Teva has worked out agreements with workers to close another plant in Israel. That is two down and about 40 to go.
Workers will return to work on Thursday at an inhaler plant in Jerusalem after Teva and labor unions agreed on details that will see 60 workers laid off by the end of next month with the other 180 being let go when the plant is closed at the end of next year, a Teva spokesperson confirmed today after it was reported by Reuters.
Workers had walked off the lines after new CEO Kåre Schultz said that Teva would cut about 14,000 positions worldwide, with about 1,750 cuts coming from Israel, as the financially distressed generics company scrambles to fix big problems.
A week ago, Teva reached a deal with about 500 workers at an adjacent tablet plant in Jerusalem to cut 200 in 2018 and the rest when the plant closes at the end of next year. But that is just the tip of the iceberg for Teva’s manufacturing network according to a recorded presentation Tuesday at the J.P. Morgan Healthcare Conference. Schultz said Teva will probably close 20 to 25 manufacturing sites in the next two years as it cuts about $3 billion in costs over that time and will lose 40 sites longer term.
Schultz said that Teva has “the biggest value chain of any company” and “needs a substantial manufacturing footprint.” He said the two areas which will see the fewest cuts are in sales and “on the manufacturing shop floor.” But if Teva had grown organically, instead of by acquisition, it would probably have just two to four API sites and between eight and 12 functional manufacturing sites, he said. Instead, the company has 80 sites.
“It goes without saying we have too many,” said Schultz. While it takes time to make that kind of reduction, the CEO explained that longer term, Teva must eliminate about half of those 80 sites to achieve sustainable profitability.
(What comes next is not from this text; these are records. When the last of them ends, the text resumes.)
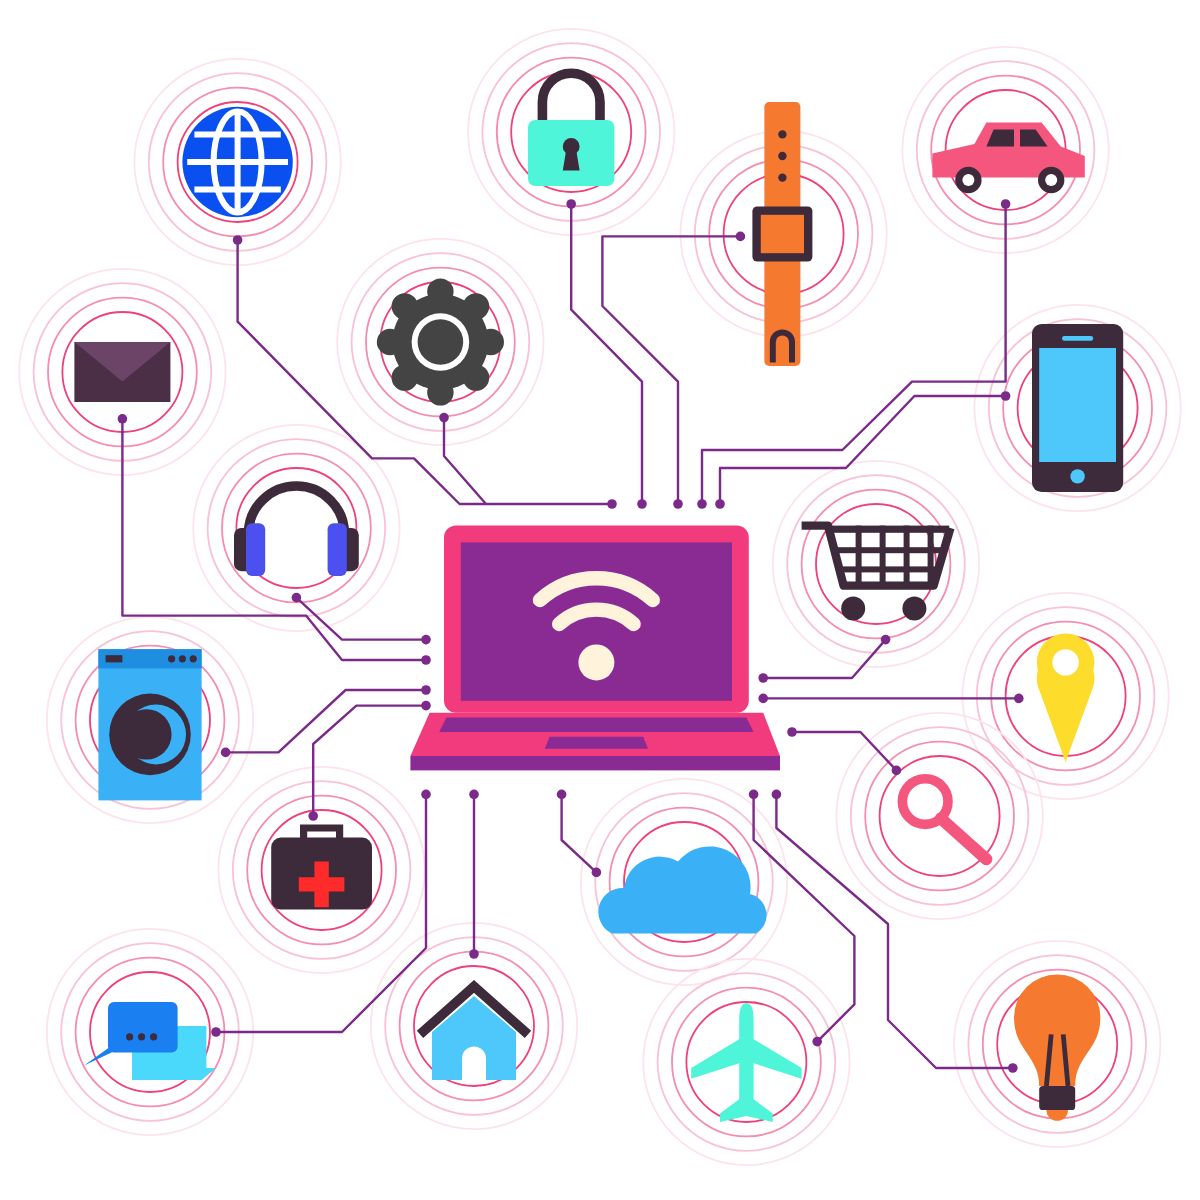
<!DOCTYPE html>
<html lang="en">
<head>
<meta charset="utf-8">
<title>Connected Devices Network</title>
<link rel="stylesheet" href="https://fonts.googleapis.com/css2?family=Roboto&display=swap">
<style>
  :root {
    --bg: #ffffff;
    --wire: #7b2a8a;
    --ring-1: #f0407a;
    --ring-2: #f58db0;
    --ring-3: #f9c2d5;
    --ring-4: #fde3ec;
    --hot-pink: #f23b7c;
    --violet: #8a2a93;
    --cream: #fff3dc;
    --ink: #3d2a3b;
    --blue: #0a4ff0;
    --sky: #3ab1f7;
    --mint: #4ff5d9;
    --orange: #f5792f;
    --yellow: #fddc2c;
    --coral: #f5567e;
    --red: #ff2a2a;
  }
  html, body { margin: 0; padding: 0; overflow: hidden; background: var(--bg); font-family: "Roboto", sans-serif; }
  .canvas { width: 1200px; height: 1200px; display: block; }
  .wire { fill: none; stroke: var(--wire); stroke-width: 2; stroke-linejoin: round; }
  .node { fill: var(--wire); }
</style>
</head>
<body>
<svg class="canvas" viewBox="0 0 1000 1000" xmlns="http://www.w3.org/2000/svg" role="img" aria-label="Laptop connected to many smart devices">
  <defs>
    <g id="signal-rings" fill="none">
      <circle r="86" stroke="var(--ring-4)" stroke-width="1.5"/>
      <circle r="74" stroke="var(--ring-3)" stroke-width="1.5"/>
      <circle r="62" stroke="var(--ring-2)" stroke-width="1.5"/>
      <circle r="50" stroke="var(--ring-1)" stroke-width="1.5"/>
    </g>
  </defs>

  <g class="rings">
    <use href="#signal-rings" x="198" y="135"/>
    <use href="#signal-rings" x="476" y="110"/>
    <use href="#signal-rings" x="653" y="195"/>
    <use href="#signal-rings" x="838" y="125"/>
    <use href="#signal-rings" x="102" y="310"/>
    <use href="#signal-rings" x="367" y="285"/>
    <use href="#signal-rings" x="898" y="340"/>
    <use href="#signal-rings" x="247" y="440"/>
    <use href="#signal-rings" x="730" y="470"/>
    <use href="#signal-rings" x="125" y="600"/>
    <use href="#signal-rings" x="888" y="580"/>
    <use href="#signal-rings" x="783" y="680"/>
    <use href="#signal-rings" x="268" y="725"/>
    <use href="#signal-rings" x="570" y="735"/>
    <use href="#signal-rings" x="125" y="860"/>
    <use href="#signal-rings" x="395" y="855"/>
    <use href="#signal-rings" x="622" y="885"/>
    <use href="#signal-rings" x="881" y="870"/>
  </g>

  <g class="wires">
    <path class="wire" d="M198 200 V268 L310 382 H345 L383 420 H510"/>
    <path class="wire" d="M370 348 V380 L405 420"/>
    <path class="wire" d="M476 170 V258 L535 318 V420"/>
    <path class="wire" d="M617 197 H502 V255 L565 318 V420"/>
    <path class="wire" d="M838 170 V318 H760 L702 375 H585 V420"/>
    <path class="wire" d="M838 330 H762 L705 390 H600 V420"/>
    <path class="wire" d="M102 349 V513 H255 L285 550 H355"/>
    <path class="wire" d="M247 498 L285 533 H355"/>
    <path class="wire" d="M188 627 H232 L288 575 H355"/>
    <path class="wire" d="M261 680 V620 L297 588 H355"/>
    <path class="wire" d="M180 860 H285 L355 790 V662"/>
    <path class="wire" d="M395 795 V662"/>
    <path class="wire" d="M497 727 L468 700 V662"/>
    <path class="wire" d="M681 868 L712 837 V780 L628 700 V662"/>
    <path class="wire" d="M844 890 H780 L740 850 V770 L647 690 V662"/>
    <path class="wire" d="M738 533 L710 565 H636"/>
    <path class="wire" d="M849 582 H636"/>
    <path class="wire" d="M747 642 L717 610 H660"/>
  </g>
  <g class="nodes">
    <circle class="node" cx="198" cy="200" r="4"/><circle class="node" cx="510" cy="420" r="4"/>
    <circle class="node" cx="370" cy="348" r="4"/><circle class="node" cx="476" cy="170" r="4"/>
    <circle class="node" cx="535" cy="420" r="4"/><circle class="node" cx="617" cy="197" r="4"/>
    <circle class="node" cx="565" cy="420" r="4"/><circle class="node" cx="838" cy="170" r="4"/>
    <circle class="node" cx="585" cy="420" r="4"/><circle class="node" cx="838" cy="330" r="4"/>
    <circle class="node" cx="600" cy="420" r="4"/><circle class="node" cx="102" cy="349" r="4"/>
    <circle class="node" cx="355" cy="550" r="4"/><circle class="node" cx="247" cy="498" r="4"/>
    <circle class="node" cx="355" cy="533" r="4"/><circle class="node" cx="188" cy="627" r="4"/>
    <circle class="node" cx="355" cy="575" r="4"/><circle class="node" cx="261" cy="680" r="4"/>
    <circle class="node" cx="355" cy="588" r="4"/><circle class="node" cx="180" cy="860" r="4"/>
    <circle class="node" cx="355" cy="662" r="4"/><circle class="node" cx="395" cy="795" r="4"/>
    <circle class="node" cx="395" cy="662" r="4"/><circle class="node" cx="497" cy="727" r="4"/>
    <circle class="node" cx="468" cy="662" r="4"/><circle class="node" cx="681" cy="868" r="4"/>
    <circle class="node" cx="628" cy="662" r="4"/><circle class="node" cx="844" cy="890" r="4"/>
    <circle class="node" cx="647" cy="662" r="4"/><circle class="node" cx="738" cy="533" r="4"/>
    <circle class="node" cx="636" cy="565" r="4"/><circle class="node" cx="849" cy="582" r="4"/>
    <circle class="node" cx="636" cy="582" r="4"/><circle class="node" cx="747" cy="642" r="4"/>
    <circle class="node" cx="660" cy="610" r="4"/>
  </g>

  <g class="laptop">
    <rect x="370" y="438" width="254" height="156" rx="10" fill="var(--hot-pink)"/>
    <rect x="384" y="452" width="226" height="132" fill="var(--violet)"/>
    <path d="M358 594 H636 L650 630 H342 Z" fill="var(--hot-pink)"/>
    <path d="M372 598 H622 L628 610 H366 Z" fill="var(--violet)"/>
    <path d="M458 614 H536 L540 624 H454 Z" fill="var(--violet)"/>
    <rect x="342" y="630" width="308" height="12" fill="var(--violet)"/>
    <g class="wifi" fill="none" stroke="var(--cream)" stroke-width="12" stroke-linecap="round">
      <path d="M450 500 A70 70 0 0 1 544 500"/>
      <path d="M466 520 A46 46 0 0 1 528 520"/>
    </g>
    <circle cx="497" cy="552" r="15" fill="var(--cream)"/>
  </g>

  <g class="icon-globe">
    <circle cx="198" cy="135" r="46" fill="var(--blue)"/>
    <g fill="none" stroke="#fff" stroke-width="5">
      <ellipse cx="198" cy="135" rx="20" ry="42"/>
      <line x1="198" y1="93" x2="198" y2="177"/>
      <line x1="156" y1="135" x2="240" y2="135"/>
      <path d="M162 112 H234 M162 158 H234"/>
    </g>
  </g>

  <g class="icon-lock">
    <path d="M452 100 V85 A24 24 0 0 1 500 85 V100" fill="none" stroke="var(--ink)" stroke-width="8"/>
    <rect x="440" y="100" width="72" height="55" rx="6" fill="var(--mint)"/>
    <circle cx="476" cy="122" r="7" fill="var(--ink)"/>
    <path d="M472 124 H480 L483 142 H469 Z" fill="var(--ink)"/>
  </g>

  <g class="icon-watch">
    <rect x="637" y="85" width="30" height="220" rx="4" fill="var(--orange)"/>
    <circle cx="652" cy="112" r="3.5" fill="var(--ink)"/><circle cx="652" cy="130" r="3.5" fill="var(--ink)"/><circle cx="652" cy="148" r="3.5" fill="var(--ink)"/>
    <rect x="627" y="172" width="50" height="46" rx="4" fill="var(--ink)"/>
    <rect x="634" y="179" width="36" height="32" fill="var(--orange)"/>
    <path d="M644 302 V285 A8 8 0 0 1 660 285 V302" fill="none" stroke="var(--ink)" stroke-width="5"/>
  </g>

  <g class="icon-car">
    <path d="M777 140 V128 L812 120 L822 102 H868 L884 122 L904 130 V148 H777 Z" fill="var(--coral)"/>
    <path d="M828 108 H845 V122 H822 Z M850 108 H863 L873 122 H850 Z" fill="var(--ink)"/>
    <circle cx="807" cy="150" r="11" fill="var(--ink)"/><circle cx="807" cy="150" r="5" fill="#fff"/>
    <circle cx="876" cy="150" r="11" fill="var(--ink)"/><circle cx="876" cy="150" r="5" fill="#fff"/>
  </g>

  <g class="icon-envelope">
    <rect x="62" y="285" width="80" height="50" fill="#4a2f47"/>
    <path d="M62 285 L102 318 L142 285 Z" fill="#6b4467"/>
  </g>

  <g class="icon-gear">
    <g fill="#444" transform="translate(367 285)">
      <circle r="40"/>
      <g id="gear-teeth">
        <circle cx="0" cy="-42" r="11"/><circle cx="0" cy="42" r="11"/>
        <circle cx="-42" cy="0" r="11"/><circle cx="42" cy="0" r="11"/>
      </g>
      <use href="#gear-teeth" transform="rotate(45)"/>
    </g>
    <circle cx="367" cy="285" r="24" fill="#fff"/>
    <circle cx="367" cy="285" r="19" fill="#444"/>
  </g>

  <g class="icon-phone">
    <rect x="860" y="270" width="76" height="140" rx="8" fill="var(--ink)"/>
    <rect x="866" y="290" width="64" height="95" fill="#4ec8fb"/>
    <rect x="885" y="280" width="26" height="4" rx="2" fill="#4ec8fb"/>
    <circle cx="898" cy="397" r="6" fill="#4ec8fb"/>
  </g>

  <g class="icon-headphones">
    <path d="M207 460 V445 A40 40 0 0 1 287 445 V460" fill="none" stroke="var(--ink)" stroke-width="8"/>
    <rect x="195" y="440" width="20" height="36" rx="6" fill="var(--ink)"/>
    <rect x="279" y="440" width="20" height="36" rx="6" fill="var(--ink)"/>
    <rect x="205" y="436" width="16" height="44" rx="5" fill="#4b50ef"/>
    <rect x="273" y="436" width="16" height="44" rx="5" fill="#4b50ef"/>
  </g>

  <g class="icon-cart">
    <path d="M668 438 H690 L703 488 H778 L792 440" fill="none" stroke="var(--ink)" stroke-width="7" stroke-linejoin="round"/>
    <g fill="var(--ink)">
      <rect x="693" y="438" width="98" height="6"/><rect x="698" y="456" width="88" height="5"/>
      <rect x="701" y="472" width="80" height="5"/>
      <rect x="713" y="438" width="5" height="50"/><rect x="733" y="438" width="5" height="50"/>
      <rect x="753" y="438" width="5" height="50"/><rect x="773" y="438" width="5" height="48"/>
      <circle cx="711" cy="507" r="10"/><circle cx="762" cy="507" r="10"/>
    </g>
  </g>

  <g class="icon-washer">
    <rect x="82" y="541" width="86" height="126" fill="var(--sky)"/>
    <rect x="82" y="541" width="86" height="16" fill="#1f8de0"/>
    <rect x="88" y="546" width="14" height="6" fill="var(--ink)"/>
    <circle cx="143" cy="549" r="3" fill="var(--ink)"/><circle cx="152" cy="549" r="3" fill="var(--ink)"/><circle cx="161" cy="549" r="3" fill="var(--ink)"/>
    <circle cx="125" cy="612" r="34" fill="var(--ink)"/>
    <circle cx="130" cy="612" r="25" fill="var(--sky)"/>
    <circle cx="122" cy="612" r="21" fill="var(--ink)"/>
  </g>

  <g class="icon-pin">
    <path d="M888 635 L866 575 A24 24 0 1 1 910 575 Z" fill="var(--yellow)"/>
    <circle cx="888" cy="552" r="24" fill="var(--yellow)"/>
    <circle cx="888" cy="552" r="11" fill="#fff"/>
  </g>

  <g class="icon-search">
    <circle cx="771" cy="668" r="19" fill="none" stroke="var(--coral)" stroke-width="8"/>
    <line x1="784" y1="682" x2="822" y2="716" stroke="var(--coral)" stroke-width="10" stroke-linecap="round"/>
  </g>

  <g class="icon-first-aid">
    <path d="M253 700 V690 H283 V700" fill="none" stroke="var(--ink)" stroke-width="6"/>
    <rect x="226" y="698" width="84" height="60" rx="8" fill="var(--ink)"/>
    <path d="M262 718 H274 V731 H287 V743 H274 V756 H262 V743 H249 V731 H262 Z" fill="var(--red)"/>
  </g>

  <g class="icon-cloud">
    <path d="M510 778 A20 20 0 0 1 520 740 A30 30 0 0 1 565 718 A34 34 0 0 1 625 745 A18 18 0 0 1 630 778 Z" fill="var(--sky)"/>
  </g>

  <g class="icon-chat">
    <path d="M110 855 H172 V890 H180 L168 900 H110 Z" fill="#4ad8fb"/>
    <rect x="90" y="835" width="58" height="42" rx="5" fill="#1a7ff0"/>
    <path d="M70 888 L95 870 H108 Z" fill="#1a7ff0"/>
    <circle cx="108" cy="864" r="3" fill="var(--ink)"/><circle cx="118" cy="864" r="3" fill="var(--ink)"/><circle cx="128" cy="864" r="3" fill="var(--ink)"/>
  </g>

  <g class="icon-house">
    <path d="M360 860 L395 830 L430 860 V900 H360 Z" fill="#4ec8fb"/>
    <path d="M350 862 L395 822 L440 862" fill="none" stroke="var(--ink)" stroke-width="8"/>
    <path d="M385 900 V882 A10 10 0 0 1 405 882 V900 Z" fill="#fff"/>
  </g>

  <g class="icon-plane" fill="var(--mint)">
    <path d="M622 836 C628 836 628 846 628 852 V866 L668 890 V899 L628 886 V916 L644 928 V935 L622 930 L600 935 V928 L616 916 V886 L576 899 V890 L616 866 V852 C616 846 616 836 622 836 Z"/>
  </g>

  <g class="icon-bulb">
    <path d="M866 905 C866 880 845 875 845 848 A36 36 0 0 1 917 848 C917 875 896 880 896 905 Z" fill="var(--orange)"/>
    <path d="M872 905 L876 862 M890 905 L886 862" stroke="var(--ink)" stroke-width="4" fill="none"/>
    <rect x="866" y="905" width="30" height="20" rx="3" fill="var(--ink)"/>
    <path d="M872 925 H890 A9 9 0 0 1 872 925 Z" fill="var(--orange)"/>
  </g>
</svg>
</body>
</html>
A spokesperson today was unable to provide any details about which plants besides the two in Israel will be on the chopping block in the next two years.